* [ACTIVITY]: Search each line below for the word "position" and list those that contain it.

*** RECORDS FOR THE TASK ***

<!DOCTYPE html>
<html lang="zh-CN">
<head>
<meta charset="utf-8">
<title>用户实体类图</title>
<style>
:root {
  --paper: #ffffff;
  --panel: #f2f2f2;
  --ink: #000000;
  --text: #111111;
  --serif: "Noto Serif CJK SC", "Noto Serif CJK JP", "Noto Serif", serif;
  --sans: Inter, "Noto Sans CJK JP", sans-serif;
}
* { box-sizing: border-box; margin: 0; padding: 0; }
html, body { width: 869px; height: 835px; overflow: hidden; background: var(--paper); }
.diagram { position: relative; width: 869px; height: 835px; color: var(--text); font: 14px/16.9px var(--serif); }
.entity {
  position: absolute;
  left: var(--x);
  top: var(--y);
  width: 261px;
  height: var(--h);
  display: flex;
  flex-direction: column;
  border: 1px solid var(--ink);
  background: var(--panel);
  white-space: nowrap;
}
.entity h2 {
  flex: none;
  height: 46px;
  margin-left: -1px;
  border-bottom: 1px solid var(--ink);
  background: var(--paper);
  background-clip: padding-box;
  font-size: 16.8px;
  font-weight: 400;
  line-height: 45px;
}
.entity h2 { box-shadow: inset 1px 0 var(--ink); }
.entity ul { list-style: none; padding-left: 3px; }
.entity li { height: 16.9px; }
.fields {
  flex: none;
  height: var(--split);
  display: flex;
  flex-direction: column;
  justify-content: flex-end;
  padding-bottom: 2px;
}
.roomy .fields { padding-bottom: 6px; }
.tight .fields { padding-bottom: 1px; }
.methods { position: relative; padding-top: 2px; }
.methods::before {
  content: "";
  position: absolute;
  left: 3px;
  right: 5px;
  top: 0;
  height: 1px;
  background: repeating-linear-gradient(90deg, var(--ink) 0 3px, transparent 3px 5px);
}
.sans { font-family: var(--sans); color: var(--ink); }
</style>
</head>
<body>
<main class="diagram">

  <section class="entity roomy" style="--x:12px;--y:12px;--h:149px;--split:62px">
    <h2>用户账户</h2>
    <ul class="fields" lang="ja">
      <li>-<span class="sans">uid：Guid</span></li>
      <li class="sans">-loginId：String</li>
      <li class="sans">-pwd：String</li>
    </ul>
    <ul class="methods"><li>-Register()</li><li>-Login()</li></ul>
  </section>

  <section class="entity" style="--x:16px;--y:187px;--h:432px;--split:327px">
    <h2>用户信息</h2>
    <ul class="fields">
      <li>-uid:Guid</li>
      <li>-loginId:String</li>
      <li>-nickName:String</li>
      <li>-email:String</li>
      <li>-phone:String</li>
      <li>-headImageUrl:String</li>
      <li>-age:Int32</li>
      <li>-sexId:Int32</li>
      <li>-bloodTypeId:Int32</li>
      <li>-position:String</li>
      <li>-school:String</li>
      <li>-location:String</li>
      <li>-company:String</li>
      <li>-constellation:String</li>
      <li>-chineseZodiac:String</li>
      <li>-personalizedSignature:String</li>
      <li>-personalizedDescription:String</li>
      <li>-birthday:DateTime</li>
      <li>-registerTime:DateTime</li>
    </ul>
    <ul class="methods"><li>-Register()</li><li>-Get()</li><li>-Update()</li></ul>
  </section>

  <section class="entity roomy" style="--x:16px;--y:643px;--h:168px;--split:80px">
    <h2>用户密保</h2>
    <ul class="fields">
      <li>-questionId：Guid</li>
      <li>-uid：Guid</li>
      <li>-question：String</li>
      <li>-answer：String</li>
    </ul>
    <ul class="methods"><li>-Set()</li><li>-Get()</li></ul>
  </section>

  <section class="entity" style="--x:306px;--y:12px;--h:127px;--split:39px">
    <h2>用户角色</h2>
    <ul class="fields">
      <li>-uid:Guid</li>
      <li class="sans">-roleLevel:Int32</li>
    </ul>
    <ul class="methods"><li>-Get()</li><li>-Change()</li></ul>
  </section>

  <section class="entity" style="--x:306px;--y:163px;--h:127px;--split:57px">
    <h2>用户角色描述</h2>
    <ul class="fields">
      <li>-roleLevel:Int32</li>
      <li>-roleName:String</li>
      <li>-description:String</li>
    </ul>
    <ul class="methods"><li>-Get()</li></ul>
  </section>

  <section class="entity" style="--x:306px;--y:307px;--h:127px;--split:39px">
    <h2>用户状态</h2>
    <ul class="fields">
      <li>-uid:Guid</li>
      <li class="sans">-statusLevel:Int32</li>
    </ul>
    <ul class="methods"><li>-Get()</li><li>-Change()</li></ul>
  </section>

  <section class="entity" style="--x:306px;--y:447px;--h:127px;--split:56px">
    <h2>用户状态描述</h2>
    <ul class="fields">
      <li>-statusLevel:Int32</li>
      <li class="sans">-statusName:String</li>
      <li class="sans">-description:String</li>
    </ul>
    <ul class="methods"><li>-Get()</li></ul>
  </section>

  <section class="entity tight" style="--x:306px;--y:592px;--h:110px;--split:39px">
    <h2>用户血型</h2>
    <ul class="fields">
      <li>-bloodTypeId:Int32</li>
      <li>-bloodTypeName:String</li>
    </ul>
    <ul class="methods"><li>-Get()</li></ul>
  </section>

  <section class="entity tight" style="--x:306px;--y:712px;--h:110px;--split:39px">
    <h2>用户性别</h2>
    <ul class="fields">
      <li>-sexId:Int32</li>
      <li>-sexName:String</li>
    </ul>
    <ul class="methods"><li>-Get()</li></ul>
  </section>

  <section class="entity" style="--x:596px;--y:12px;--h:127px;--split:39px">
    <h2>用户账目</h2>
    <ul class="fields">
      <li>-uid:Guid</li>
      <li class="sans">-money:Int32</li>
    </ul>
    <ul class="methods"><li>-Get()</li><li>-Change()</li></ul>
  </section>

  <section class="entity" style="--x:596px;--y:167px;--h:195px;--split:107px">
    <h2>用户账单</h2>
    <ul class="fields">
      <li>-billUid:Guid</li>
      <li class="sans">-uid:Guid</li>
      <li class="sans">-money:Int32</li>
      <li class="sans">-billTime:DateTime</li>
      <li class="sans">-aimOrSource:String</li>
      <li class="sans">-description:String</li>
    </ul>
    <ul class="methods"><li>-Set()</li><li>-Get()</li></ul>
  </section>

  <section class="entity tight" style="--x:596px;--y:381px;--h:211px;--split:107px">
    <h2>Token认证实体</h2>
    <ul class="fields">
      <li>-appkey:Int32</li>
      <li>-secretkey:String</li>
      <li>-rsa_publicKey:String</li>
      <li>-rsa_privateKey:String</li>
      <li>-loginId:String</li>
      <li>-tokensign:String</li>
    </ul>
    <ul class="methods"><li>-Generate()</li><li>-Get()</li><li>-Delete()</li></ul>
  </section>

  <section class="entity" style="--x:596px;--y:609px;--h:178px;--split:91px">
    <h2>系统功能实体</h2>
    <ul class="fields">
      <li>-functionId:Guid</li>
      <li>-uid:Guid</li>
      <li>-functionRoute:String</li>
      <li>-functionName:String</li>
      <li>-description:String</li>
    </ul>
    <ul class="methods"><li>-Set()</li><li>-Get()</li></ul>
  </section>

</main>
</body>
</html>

*** End of RECORDS FOR THE TASK ***

* [PROBLEM SOLUTION]:
.diagram { position: relative; width: 869px; height: 835px; color: var(--text); font: 14px/16.9px var(--serif); }
  position: absolute;
.methods { position: relative; padding-top: 2px; }
  position: absolute;
      <li>-position:String</li>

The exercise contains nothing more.